The National Labor Relations Board (NLRB) has counted the ballots from the student unionization election held on our campus in mid-April. Of the 5,048 eligible voters, 1,931 students (56% of voters) cast ballots to be represented by the United Auto Workers, 1,523 (44% of voters) voted against, and the remaining 1,594 did not cast ballots. The NLRB certified the election results yesterday.
I am grateful to the many individuals in our community on all sides of the unionization issue who engaged constructively and respectfully in the conversations leading up to this election. While members of our community hold a range of views about student unionization, we share a deep commitment to the well-being and success of our students.
In light of the outcome of the vote and the existing NLRB precedent, Harvard is prepared to begin good-faith negotiations, guided by our fundamental commitments as an academic institution. Harvard aspires to the highest ideals in education and scholarship, and the contributions of our students are essential to this endeavor. As I have said before, I believe that the relationship between students and a university is, above all else, an academic one. In this spirit, as we move forward, I want to state three fundamental principles that will guide our approach.
First, we must protect the integrity of our teaching mission. Harvard University, across its diverse schools and programs, is dedicated to providing the best possible education to our students, both graduate and undergraduate. Decisions such as who is admitted, how teaching occurs, and who teaches, are academic judgments to be made by the University. We are not under any obligation to negotiate with the United Auto Workers about academic matters, and will not do so. We will not agree to terms that compromise our educational mission.
Second, we must protect the academic freedom that undergirds our research mission.
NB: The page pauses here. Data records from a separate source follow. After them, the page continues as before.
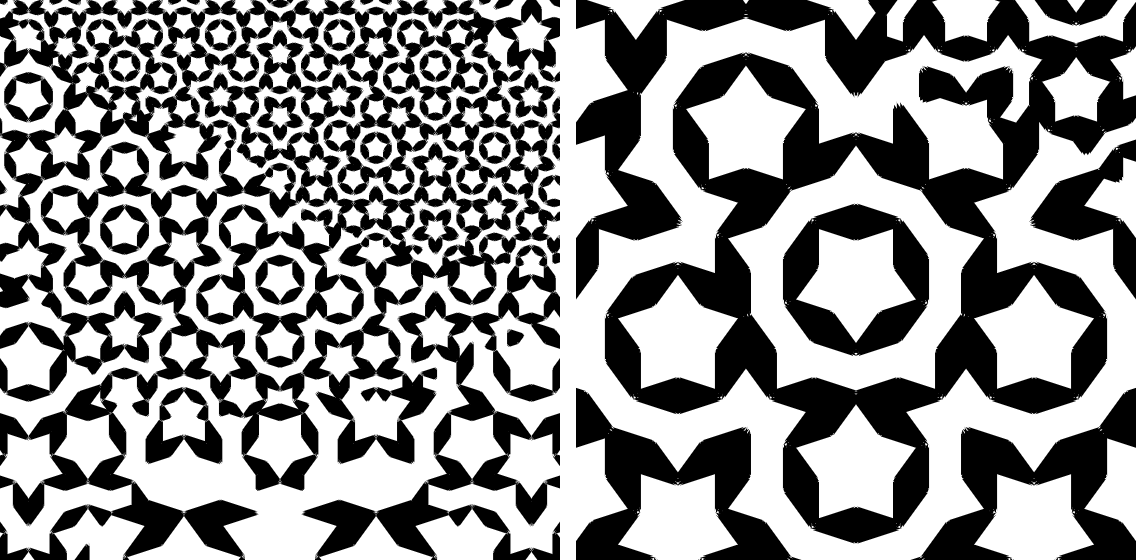
Left, the full canvas; right, a detail of the centre.
Write a WebGL 1 fragment shader that draws this pattern.

```glsl
precision highp float;
uniform vec2 u_resolution;

const float PHI = 1.6180340;
const float PI = 3.1415927;

float hash(vec2 cell) {
  return fract(sin(dot(cell, vec2(127.1, 311.7))) * 43758.5453);
}

float valueNoise(vec2 p) {
  vec2 i = floor(p), f = fract(p);
  f = f * f * (3.0 - 2.0 * f);
  return mix(mix(hash(i), hash(i + vec2(1.0, 0.0)), f.x),
             mix(hash(i + vec2(0.0, 1.0)), hash(i + 1.0), f.x), f.y);
}

float cross2(vec2 a, vec2 b) {
  return a.x * b.y - a.y * b.x;
}

bool sameSide(vec2 p, vec2 ref, vec2 a, vec2 b) {
  return cross2(b - a, p - a) * cross2(b - a, ref - a) > 0.0;
}

float lineDistance(vec2 p, vec2 a, vec2 b) {
  return abs(cross2(b - a, p - a)) / length(b - a);
}

// Subdivision level wanted at a place: coarse below, fine at the upper right
float wantedLevel(vec2 p) {
  vec2 q = p + 0.5;
  return 6.7 + 2.0 * q.y + 1.2 * q.x * q.y + 2.4 * (valueNoise(q * 3.0 + 5.0) - 0.5);
}

// Depth of p inside a thin half rhomb, or zero inside a thick one
float thinDepth(vec2 p) {
  // Starting wheel of ten mirrored acute triangles
  float angle = atan(p.y, p.x);
  float tip = floor((angle + 0.5 * PI) / (0.4 * PI) + 0.5) * 0.4 * PI - 0.5 * PI;
  float side = tip + (angle < tip ? -0.2 : 0.2) * PI;
  vec2 a = vec2(0.0);
  vec2 b = 2.0 * vec2(cos(side), sin(side));
  vec2 c = 2.0 * vec2(cos(tip), sin(tip));
  bool thin = true;

  // Descend through the Penrose rhomb subdivision
  for (int level = 0; level < 10; level++) {
    if (level >= 7 && float(level) >= wantedLevel(0.5 * (b + c))) break;
    vec2 oldA = a, oldB = b, oldC = c;
    if (thin) {
      vec2 cut = a + (b - a) / PHI;
      thin = !sameSide(p, oldA, cut, oldC);
      a = thin ? oldC : cut;
      b = thin ? cut : oldC;
      c = thin ? oldB : oldA;
    } else {
      vec2 legCut = b + (a - b) / PHI;
      vec2 baseCut = b + (c - b) / PHI;
      if (sameSide(p, oldC, baseCut, oldA)) {
        a = baseCut;
        b = oldC;
        c = oldA;
      } else if (sameSide(p, oldB, legCut, baseCut)) {
        a = legCut;
        b = baseCut;
        c = oldB;
      } else {
        thin = true;
        a = baseCut;
        b = legCut;
        c = oldA;
      }
    }
  }
  if (!thin) return 0.0;
  return min(lineDistance(p, b, c), min(lineDistance(p, a, b), lineDistance(p, a, c)));
}

void main() {
  float pixel = 1.0 / min(u_resolution.x, u_resolution.y);
  vec2 p = (gl_FragCoord.xy - 0.5 * u_resolution) * pixel;

  // Thicken the thin rhombs along the ten edge normals
  float depth = thinDepth(p);
  for (int i = 0; i < 10; i++) {
    float normal = float(i) * 0.2 * PI;
    vec2 offset = (0.003 + 0.5 * pixel) * vec2(cos(normal), sin(normal));
    depth = max(depth, thinDepth(p + offset));
  }

  float ink = clamp(depth / pixel, 0.0, 1.0);
  gl_FragColor = vec4(vec3(1.0 - ink), 1.0);
}
```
Harvard researchers deepen our understanding of the human condition and the world around us, promote the flourishing of the arts, introduce lifesaving medical breakthroughs, and improve societies and organizations. Research is a collaborative endeavor of students, faculty, and staff. In order to play their role effectively, faculty must be able to exercise their responsibility to manage and oversee matters relating to research. Within a context of mutual respect, academic freedom is essential to our faculty’s ability to advance knowledge.
Third, the University must serve all of its students, in every school and academic program. Approximately 22,000 students are enrolled at Harvard in any given year. The union will represent one-fifth of them – those who hold teaching and research positions that current NLRB policy deems to be covered by the National Labor Relations Act. Since the election, I have received messages from students who voted against the union and are concerned that majority-rule union decision-making will not take account of their needs and particular circumstances. Current union organizers have provided reassurances that they will represent all members of their bargaining unit fairly. They will face the challenge of accommodating the unprecedented diversity of positions, responsibilities, pay structures, and programs encompassed by the bargaining unit. Furthermore, an agreement reached with the union may have consequences for other students who interact with union members in classrooms, laboratories, and other settings. Harvard will uphold its responsibility to every student, both those who are represented by the union and those who are not.
Students are at the heart of Harvard’s learning, teaching, and scholarship. All should benefit from the academic opportunities that make Harvard the extraordinary institution it is. The University will seek in every instance to preserve those opportunities and to strive for a student experience that is unsurpassed today and in the years to come.
Alan M. Garber AB '77, PhD '82